Putin's first stop is Cuba, the Cold War ally of the former Soviet Union situated only 90 miles (145 km) from the United States. He will also visit Argentina and Brazil for bilateral talks. While in Brazil, Putin will participate in a summit of emerging market nations that include Brazil, Russia, India, China and South Africa (BRICS) on Tuesday and Wednesday.
Putin was scheduled to meet former President Fidel Castro and his brother and current President, Raul Castro, both longtime foes of the United States.
He travels as Western allies pressure him to urge Ukrainian rebels to find a negotiated solution.
When the Ukraine crisis erupted in February, Russian Defense Minister Sergei Shoigu said Russia was negotiating with eight countries, including Cuba, Venezuela and Nicaragua, to build military installations such as bases or long-range refueling stations for Russian navy vessels or strategic bombers.
Military issues are absent from Putin's official agenda in Cuba, and such a provocation would represent a departure for Raul Castro, who has overseen more pragmatic relations with Washington, despite half a century of hostilities.
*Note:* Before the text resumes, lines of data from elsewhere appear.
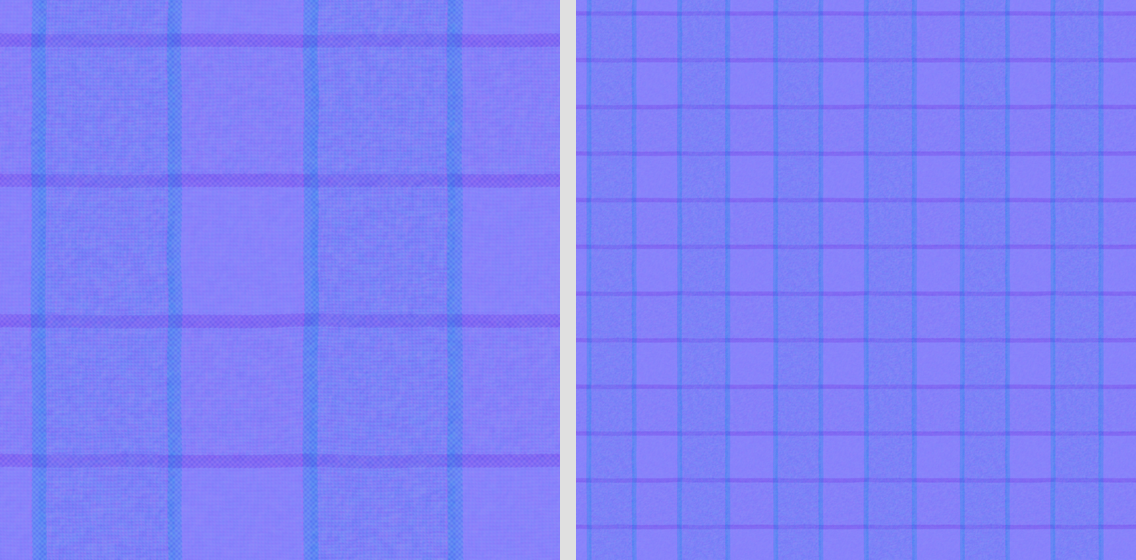
Left, the tile; right, the same tile 3 across and 3 down.
This texture map is drawn by a WebGL 1 fragment shader. Its source:

```glsl
precision highp float;

uniform vec2 u_resolution;

const float TAU = 6.2831853;

// Layout, in canvas units
const float REPEATS = 4.0;
const vec2 STRIPE_ORIGIN = vec2(0.062, 0.177);
const float COLUMN_SWAY = 0.007;
const vec2 STRIPE_HALF = vec2(0.0130, 0.0118);
const float WOBBLE = 0.004;

// Weave
const float GROUND_THREADS = 160.0;
const float STRIPE_THREADS = 108.0;
const float GROUND_RELIEF = 0.036;
const float STRIPE_RELIEF = 0.050;
const float GRAIN_RELIEF = 0.026;
const float YARN_RELIEF = 0.026;
const float RAGGED_EDGE = 0.0006;

// Colours
const vec3 SMOOTH_CELL = vec3(0.533, 0.512, 0.985);
const vec3 ROUGH_CELL = vec3(0.523, 0.505, 0.980);
const vec3 BLUE_CELL = vec3(0.492, 0.508, 0.975);
const vec3 COLUMN_TINT = vec3(-0.122, 0.012, -0.018);
const vec3 ROW_TINT = vec3(-0.025, -0.092, -0.025);
const vec3 SELVAGE_TINT = vec3(0.070, -0.045, -0.010);

float hash(vec2 p) {
  return fract(sin(dot(p, vec2(127.1, 311.7))) * 43758.5453);
}

// Value noise from -1 to 1 whose lattice wraps after "period" cells
float wrappedNoise(vec2 p, vec2 period) {
  vec2 cell = floor(p);
  vec2 f = fract(p);
  f = f * f * (3.0 - 2.0 * f);
  vec2 a = mod(cell, period);
  vec2 b = mod(cell + 1.0, period);
  float low = mix(hash(a), hash(vec2(b.x, a.y)), f.x);
  float high = mix(hash(vec2(a.x, b.y)), hash(b), f.x);
  return 2.0 * mix(low, high, f.y) - 1.0;
}

float tileNoise(vec2 uv, vec2 period) {
  return wrappedNoise(uv * period, period);
}

// Upright grid of fine threads, each rounded and slightly pinched at crossings
vec2 groundSlope(vec2 uv, float looseness) {
  vec2 phase = TAU * GROUND_THREADS * uv + looseness;
  return sin(phase) * (0.65 + 0.35 * cos(phase.yx));
}

// Staggered floats of the thicker stripe yarn
float stitch(vec2 uv) {
  vec2 wave = cos(TAU * STRIPE_THREADS * uv);
  return wave.x * wave.y;
}

// Diagonal streaks; the sheared lattice still wraps on the unit square
float grain(vec2 uv) {
  vec2 period = vec2(70.0, 150.0);
  return wrappedNoise(vec2(uv.x + uv.y, uv.y - uv.x) * period, period);
}

// Signed distance to the nearest stripe centre
float stripeOffset(float x) {
  return (fract(x * REPEATS + 0.5) - 0.5) / REPEATS;
}

float band(float offset, float halfWidth, float blur) {
  return 1.0 - smoothstep(-blur, blur, abs(offset) - halfWidth);
}

void main() {
  vec2 uv = gl_FragCoord.xy / u_resolution;
  float pixel = 1.0 / min(u_resolution.x, u_resolution.y);

  // Slightly pulled cloth
  vec2 cloth = uv + 0.5 * WOBBLE * vec2(
    tileNoise(uv, vec2(4.0, 11.0)),
    tileNoise(uv.yx, vec2(5.0, 9.0)));
  vec2 grid = cloth - STRIPE_ORIGIN;
  grid.x -= COLUMN_SWAY * cos(TAU * grid.x);

  // Stripes with thread-stepped edges
  vec2 teeth = sin(TAU * STRIPE_THREADS * cloth);
  float columnOffset = stripeOffset(grid.x);
  float rowOffset = stripeOffset(grid.y);
  float column = band(columnOffset, STRIPE_HALF.x + RAGGED_EDGE * teeth.y, pixel);
  float row = band(rowOffset, STRIPE_HALF.y + RAGGED_EDGE * teeth.x, pixel);

  // Alternating columns and rows of cells
  vec2 side = smoothstep(-0.03, 0.03, sin(0.5 * TAU * REPEATS * grid));
  float blue = side.x;
  float rough = side.y;
  vec3 color = mix(mix(SMOOTH_CELL, ROUGH_CELL, rough), BLUE_CELL, blue);
  float relief = mix(mix(0.50, 0.75, rough), 1.0, blue);

  // Stripe tints and the pink left selvage
  color += COLUMN_TINT * column + ROW_TINT * row * mix(1.0, 0.75, blue);
  float selvage = (columnOffset + STRIPE_HALF.x + 0.0015) / 0.0018;
  color += SELVAGE_TINT * exp(-selvage * selvage) * (0.5 + 0.5 * teeth.y);

  // Thread relief, with the two stripe directions leaning on different axes
  vec2 ground = GROUND_RELIEF * relief * groundSlope(cloth, tileNoise(uv, vec2(64.0)));
  vec2 lean = mix(vec2(0.9, 0.6), vec2(0.6, 0.9), column);
  vec2 slope = mix(ground, STRIPE_RELIEF * stitch(cloth) * lean, max(column, row));

  // Uneven yarn and diagonal grain
  vec2 yarn = vec2(
    tileNoise(cloth, vec2(200.0, 90.0)),
    tileNoise(cloth, vec2(90.0, 200.0)));
  slope += relief * (YARN_RELIEF * yarn + GRAIN_RELIEF * grain(uv) * vec2(0.8, 0.5));

  color += vec3(slope, -0.2 * length(slope));
  gl_FragColor = vec4(clamp(color, 0.0, 1.0), 1.0);
}
```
Putin's visit will instead feature commercial agreements, including a deal for Russian state oil companies Rosneft and Zarubezhneft to explore for offshore oil. Zarubezhneft has been involved in offshore exploration in Cuba in the past, and currently helps the country extract oil from onshore wells.
Cuba believes there might be 20 billion barrels of oil in its waters, although the U.S. Geological Survey has a more modest estimate of 4.6 billion barrels. A number of foreign companies, including Spain's Repsol SA, Malaysia's Petronas Bhd and Venezuela's PDVSA SA [PDVSA.UL] have drilled in Cuba without success.
Among those expected to travel with Putin is Rosneft Chairman Igor Sechin, one of the Russian executives targeted for U.S. economic sanctions because of the Ukraine crisis. The United States has blacklisted individuals believed to be part of Putin's inner circle, and Sechin, a Putin loyalist, is among the most influential people in Russia after the president.
A major oil find would inject new life into Cuba, which is desperate for foreign investment and has difficulty meeting obligations to creditors.
Russia's State Duma approved a deal last week to forgive 90 percent of Cuba's debt, or almost $32 billion, most of it originating from Soviet loans to a fellow communist state.
Even so, Cuba will find it hard to pay off the remaining $3.5 billion over 10 years, raising the possibility that Russian creditors could take equity stakes in Cuban state companies, according to diplomats based in Havana.
Putin told the Itar-tass news agency the remaining $3.5 billion would be spent on joint investment projects in Cuba.